Many MFIs that experimented early with energy lending were simply burned by unreliable, low-capacity product partners that delivered low quality devices and minimal, if any, after-sales service. Microfinance is based on a level of trust established between the institution and its clients. Today rural markets are flooded with cheap, sub-par energy products that spoil markets and undercut quality alternatives. It is difficult for consumers and MFIs to distinguish between what is good and what is bad. Energy lending programs that fail because of technical failure and mass defaults, not only reduce portfolio quality and squander resources and precious time, but also damage relationships between clients and the MFI.
In the past, a number of quality product suppliers and MFIs have explored potential partnerships and initiated pilots, but often the distribution and after-sales service gap could not be fully be bridged by either or both partners. These experiences have further contributed to the sense that energy and microfinance simply cannot mix. However, this perspective does not adequately take into account the dynamism, growth and change that have characterized the rural energy sector in recent years, and mistakes capacity limitations symptomatic of the sector’s youth for inherent, permanent limitations.
As energy product companies grow their capacity to penetrate last mile communities and embed after-sales service closer to end-users has increased as well. Many product companies are actively building networks of rural suppliers and retailers that double as retail and after-sales service agents. This strategy brings with it the potential for energy companies and microfinance institutions to converge in a new way.

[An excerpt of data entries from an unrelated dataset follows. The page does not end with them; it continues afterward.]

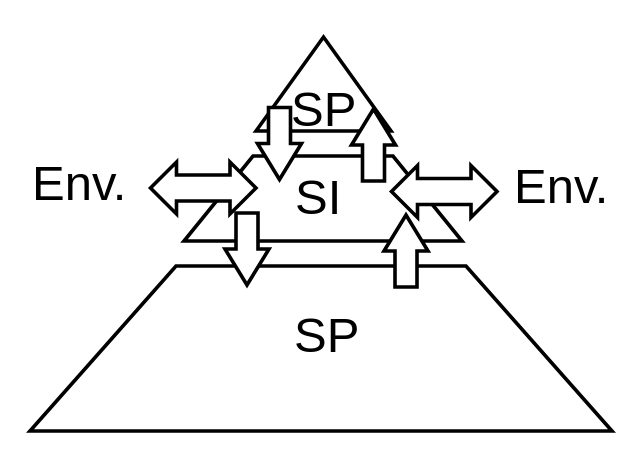
<!DOCTYPE html>
<html lang="en">
<head>
<meta charset="utf-8">
<title>Pyramid diagram</title>
<style>
:root { --paper: #fff; --ink: #000; }
* { margin: 0; box-sizing: border-box; }
body { width: 640px; height: 464px; overflow: hidden; background: var(--paper); }
.diagram { position: relative; width: 640px; height: 464px; overflow: hidden; }
.shapes { position: absolute; inset: 0; display: block; fill: var(--paper); stroke: var(--ink); stroke-width: 3.6; stroke-linejoin: miter; }
.label { position: absolute; z-index: 1; font: 49px/49px "Liberation Sans", Arial, sans-serif; color: var(--ink); white-space: nowrap; }
.level-top { left: 291px; top: 85px; }
.level-middle { left: 295px; top: 173px; }
.level-base { left: 294px; top: 311px; }
.env-left { left: 32px; top: 159px; }
.env-right { left: 514px; top: 162px; }
</style>
</head>
<body>
<main class="diagram">
  <svg class="shapes" width="640" height="464" viewBox="0 0 640 464" aria-hidden="true">
    <defs>
      <polygon id="arrow-down" points="-11,0 11,0 11,36 22,36 0,72 -22,36 -11,36"/>
      <polygon id="arrow-up" points="0,0 22,36 11,36 11,72 -11,72 -11,36 -22,36"/>
      <polygon id="arrow-both" points="0,0 26,-26 26,-13 79.5,-13 79.5,-26 105.5,0 79.5,26 79.5,13 26,13 26,26"/>
    </defs>
    <g class="levels">
      <polygon points="323.5,37 391,131 256,131"/>
      <polygon points="253,156 393,156 462,241 184,241"/>
      <polygon points="176,266 466,266 612,431 30,431"/>
    </g>
    <g class="arrows">
      <use href="#arrow-down" x="279.5" y="107.5"/>
      <use href="#arrow-up" x="373.5" y="109"/>
      <use href="#arrow-both" x="150.5" y="188"/>
      <use href="#arrow-both" x="391.5" y="191.5"/>
      <use href="#arrow-down" x="247" y="213"/>
      <use href="#arrow-up" x="406" y="215"/>
    </g>
  </svg>
  <p class="label level-top">SP</p>
  <p class="label env-left">Env.</p>
  <p class="label level-middle">SI</p>
  <p class="label env-right">Env.</p>
  <p class="label level-base">SP</p>
</main>
</body>
</html>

As individual small business lending continues to grow, MFIs could support the development of the clean energy ecosystem by providing working capital loans to these local retailer-service agents. A number of MFIs have already begun supporting such entrepreneurs, and continue to refine the model in partnership with energy companies.
Finally, where energy product suppliers cannot bridge the divide, a new category of social enterprise that specializes in distributing and servicing products could come to play an important role in filling the need. Project Dharma, Boond and Frontier Markets are three such companies already operating in India that distribute a variety of products, including solar lighting and efficient cookstoves. Impact Energies integrates the entire ‘factory-to-village’ product supply chain, and partners directly with MFIs in Ghana to distribute solar LED lamps and micro-solar home systems to last mile clients.
There are many trends pointing to a more significant role for microfinance in advancing energy access in the near future. In this post I’ve focused a good deal on different transformations occurring in the clean energy sector that will help facilitate this convergence. However, this requires the sector as a whole to take an active role in exploring opportunities, and making a greater strategic commitment to embracing energy. While only a relatively small number of MFIs maintain energy lending portfolios today, their persistence and commitment to experimentation continues to give rise to new approaches and solutions that advance the practice as a whole.
This summer, with support from the Citi Foundation, Arc Finance will introduce a series of case studies that will document some of the important practices that have been developed and adapted over time as a result of their efforts.